Appreciate, for a moment, how many brethren were on the mind of the beloved Apostle Paul (II Corinthians 11:28).
Philippians 2:25 –
Epaphroditus was a messenger that had come from Philippi to Paul to serve Paul’s wants (Philippians 4:10-18).
He was called a brother (Mark 3:32-35, Hebrews 2:9-11, and Revelation 1:9).
He was called a companion in labor (Colossians 4:11 and Philemon 1:24), which is a statement that should be considered (Matthew 9:36-38 and I Corinthians 3:1-9).
He was called a fellowsoldier (Philemon 1:1-2; cf. Ephesians 6:10-17, I Timothy 6:12, II Timothy 2:2-4, II Timothy 4:6-8, and Jude 1:3-4).
Philippians 2:26 –

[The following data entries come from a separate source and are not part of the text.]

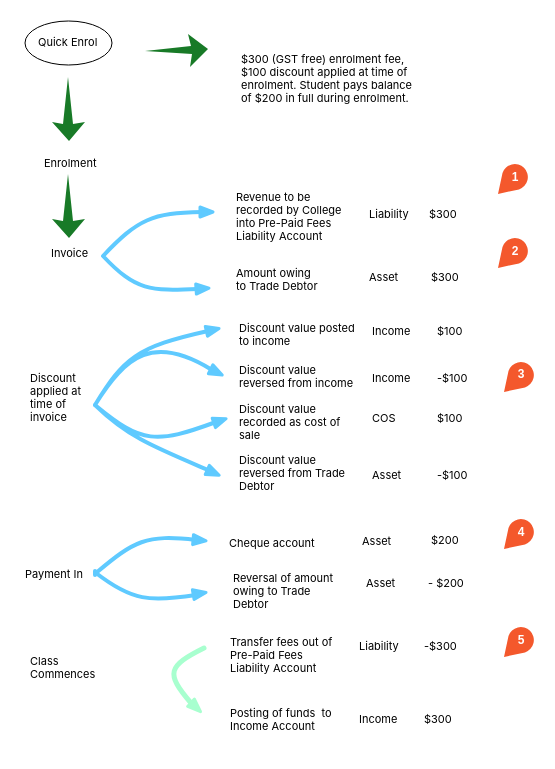
<!DOCTYPE html>
<html lang="en">
<head>
<meta charset="utf-8">
<title>Enrolment fee flow</title>
<style>
:root {
  --ink: #000;
  --paper: #fff;
  --step: #187a27;
  --flow: #5fcaff;
  --release: #a8ffcf;
  --pin: #f4582c;
}
* { box-sizing: border-box; margin: 0; }
body { width: 555px; height: 769px; overflow: hidden; background: var(--paper); }
.diagram {
  position: relative;
  width: 555px;
  height: 769px;
  overflow: hidden;
  color: var(--ink);
  font: 11px/13px Inter, Roboto, sans-serif;
}
.connectors { position: absolute; left: 0; top: 0; }
.step-arrows { fill: var(--step); }
.flow { fill: none; stroke: var(--flow); stroke-width: 4; stroke-linecap: round; stroke-linejoin: round; }
.flow-heads { fill: var(--flow); stroke: var(--flow); }
.release { fill: none; stroke: var(--release); stroke-width: 5; stroke-linecap: round; }
.release-head { fill: var(--release); stroke: var(--release); }
.pins { fill: var(--pin); }
.start { fill: var(--paper); stroke: var(--ink); }
.node, .pin-number { position: absolute; left: var(--x); top: var(--y); white-space: pre; }
.pin-number {
  width: 26px;
  color: var(--paper);
  font: bold 12px/14px "Liberation Sans", sans-serif;
  text-align: center;
}
</style>
</head>
<body>
<main class="diagram">
  <svg class="connectors" width="555" height="769" viewBox="0 0 555 769" aria-hidden="true">
    <defs>
      <polygon id="step-down" points="68,77 73,124 85,122 69,141 52,122 63,124"/>
      <polygon id="head" points="-15,-5 -2,0 -15,5" stroke-width="3" stroke-linejoin="round"/>
      <path id="pin" d="M-17 17L-12.5-4A13 13 0 1 1 4 12.4Z"/>
    </defs>
    <ellipse class="start" cx="68.5" cy="43" rx="43.5" ry="22"/>
    <g class="step-arrows">
      <use href="#step-down"/>
      <use href="#step-down" y="97"/>
      <polygon points="145,51 191,46 188,34 208,49 190,67 192,54"/>
    </g>
    <g class="flow">
      <path d="M202 212C152 213 138 219 103 256C136 291 150 291 198 289"/>
      <path d="M208 331C136 347 124 358 95 405C126 355 154 334 212 370"/>
      <path d="M216 422C156 444 142 444 95 405C128 437 154 447 208 470"/>
      <path d="M196 540C146 534 134 541 96 573C132 601 150 602 196 595"/>
      <path d="M95 571V575"/>
    </g>
    <g class="flow-heads">
      <use href="#head" transform="translate(215 212)"/>
      <use href="#head" transform="translate(211 288) rotate(-4)"/>
      <use href="#head" transform="translate(221 328) rotate(-13)"/>
      <use href="#head" transform="translate(224 376) rotate(27)"/>
      <use href="#head" transform="translate(228 418) rotate(-19)"/>
      <use href="#head" transform="translate(221 476) rotate(24)"/>
      <use href="#head" transform="translate(208 541) rotate(5)"/>
      <use href="#head" transform="translate(208 592) rotate(-10)"/>
    </g>
    <path class="release" d="M204 648C168 666 165 673 191 703"/>
    <use class="release-head" href="#head" transform="translate(202 713) rotate(43)"/>
    <g class="pins">
      <use href="#pin" x="515" y="177"/>
      <use href="#pin" x="515" y="251"/>
      <use href="#pin" x="521" y="375"/>
      <use href="#pin" x="521" y="532"/>
      <use href="#pin" x="521" y="640"/>
    </g>
  </svg>

  <p class="node" style="--x:38px;--y:36px">Quick Enrol</p>
  <p class="node" style="--x:241px;--y:53px">$300 (GST free) enrolment fee,
$100 discount applied at time of
enrolment. Student pays balance
of $200 in full during enrolment.</p>
  <p class="node" style="--x:44px;--y:157px">Enrolment</p>

  <p class="node" style="--x:51px;--y:247px">Invoice</p>
  <p class="node" style="--x:236px;--y:191px">Revenue to be
recorded by College
into Pre-Paid Fees
Liability Account</p>
  <p class="node" style="--x:369px;--y:208px">Liability</p>
  <p class="node" style="--x:429px;--y:208px">$300</p>
  <p class="node" style="--x:236px;--y:267px">Amount owing
to Trade Debtor</p>
  <p class="node" style="--x:369px;--y:271px">Asset</p>
  <p class="node" style="--x:431px;--y:271px">$300</p>

  <p class="node" style="--x:30px;--y:372px">Discount
applied at
time of
invoice</p>
  <p class="node" style="--x:239px;--y:322px">Discount value posted
to income</p>
  <p class="node" style="--x:372px;--y:325px">Income</p>
  <p class="node" style="--x:437px;--y:325px">$100</p>
  <p class="node" style="--x:239px;--y:364px">Discount value
reversed from income</p>
  <p class="node" style="--x:372px;--y:372px">Income</p>
  <p class="node" style="--x:437px;--y:372px">-$100</p>
  <p class="node" style="--x:239px;--y:403px">Discount value
recorded as cost of
sale</p>
  <p class="node" style="--x:372px;--y:412px">COS</p>
  <p class="node" style="--x:437px;--y:412px">$100</p>
  <p class="node" style="--x:239px;--y:454px">Discount value
reversed from Trade
Debtor</p>
  <p class="node" style="--x:372px;--y:469px">Asset</p>
  <p class="node" style="--x:437px;--y:469px">-$100</p>

  <p class="node" style="--x:25px;--y:568px">Payment In</p>
  <p class="node" style="--x:229px;--y:537px">Cheque account</p>
  <p class="node" style="--x:362px;--y:535px">Asset</p>
  <p class="node" style="--x:431px;--y:534px">$200</p>
  <p class="node" style="--x:233px;--y:572px">Reversal of amount
owing to Trade
Debtor</p>
  <p class="node" style="--x:366px;--y:577px">Asset</p>
  <p class="node" style="--x:428px;--y:577px">- $200</p>

  <p class="node" style="--x:30px;--y:655px">Class
Commences</p>
  <p class="node" style="--x:230px;--y:636px">Transfer fees out of
Pre-Paid Fees
Liability Account</p>
  <p class="node" style="--x:359px;--y:640px">Liability</p>
  <p class="node" style="--x:424px;--y:640px">-$300</p>
  <p class="node" style="--x:230px;--y:707px">Posting of funds  to
Income Account</p>
  <p class="node" style="--x:359px;--y:713px">Income</p>
  <p class="node" style="--x:424px;--y:713px">$300</p>

  <span class="pin-number" style="--x:502px;--y:170px">1</span>
  <span class="pin-number" style="--x:502px;--y:244px">2</span>
  <span class="pin-number" style="--x:508px;--y:367px">3</span>
  <span class="pin-number" style="--x:508px;--y:525px">4</span>
  <span class="pin-number" style="--x:508px;--y:633px">5</span>
</main>
</body>
</html>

Epaphroditus longed (meaning of desire [I Peter 2:2], even great desire [I Thessalonians 3:6], as translated even as “lusteth” James 4:5) after his brethren (II Timothy 1:4).
Epaphroditus was full of heaviness because he caused his brethren to be concerned (cf. II Corinthians 12:14).
The term translated heaviness (Strong’s # 85) is the same used when Jesus was in the garden and is translated there as “very heavy” (Matthew 26:36-46 and Mark 14:32-42).
Think about how strong a term was used when you consider what heaviness is and causes (Psalms 119:28 and Proverbs 12:25, I Peter 1:6).
This sharing of sorrow is good (Romans 12:15 and I Corinthians 12:26).
Philippians 2:27 –
Even during this time wherein miracles were performed, some Christians got sick (II Timothy 4:20) and at some point all died (Hebrews 9:27).
If Paul was saying Epaphroditus was healed [God had mercy on him], that was certainly a possibility in that time (Matthew 10:1, Acts 28:8, and James 5:14-15).
Paul explained that God’s mercy on Epaphroditus was also mercy on himself as not to give him greater sorrow. Remember, there was always much on the mind of Paul in the way of sorrow (Romans 9:1-3) and that can destroy a person (II Corinthians 2:7).
Philippians 2:28 –
Paul sent Epaphroditus back to Philippi carefully [“speedily, sooner”; Strong’s # 4708] for their rejoicing at his presence (cf. II Corinthians 7:6).
Among faithful saints, there should be a longing to see one another (Acts 20:36-38).
Philippians 2:29 –
Now Paul commends Epaphroditus so that his reception of the saints in Philippi would be honorable. This is a common practice among faithful saints (Acts 9:26-31, Acts 18:24-28, Romans 16:1-4, I Corinthians 16:10, Colossians 4:10, Philemon 1:15-17, and III John 1:12; cf. Proverbs 12:8).
Philippians 2:30 –
Epaphroditus put his life on the line for the work of Christ (Acts 5:40-42, Romans 8:35-39, II Corinthians 4:8-5:1, II Corinthians 12:10, and I Thessalonians 3:3-4).
Epaphroditus supplied their lack of service toward him (as always addressed; Philippians 4:11-18).
© 2017 This material may not be used for sale or other means to have financial gain. Use this as a tool for your own studies if such is helpful! Preachers are welcome to this work, but please do not use my work so that you can be lazy and not do your own studies. – Brian A. Yeager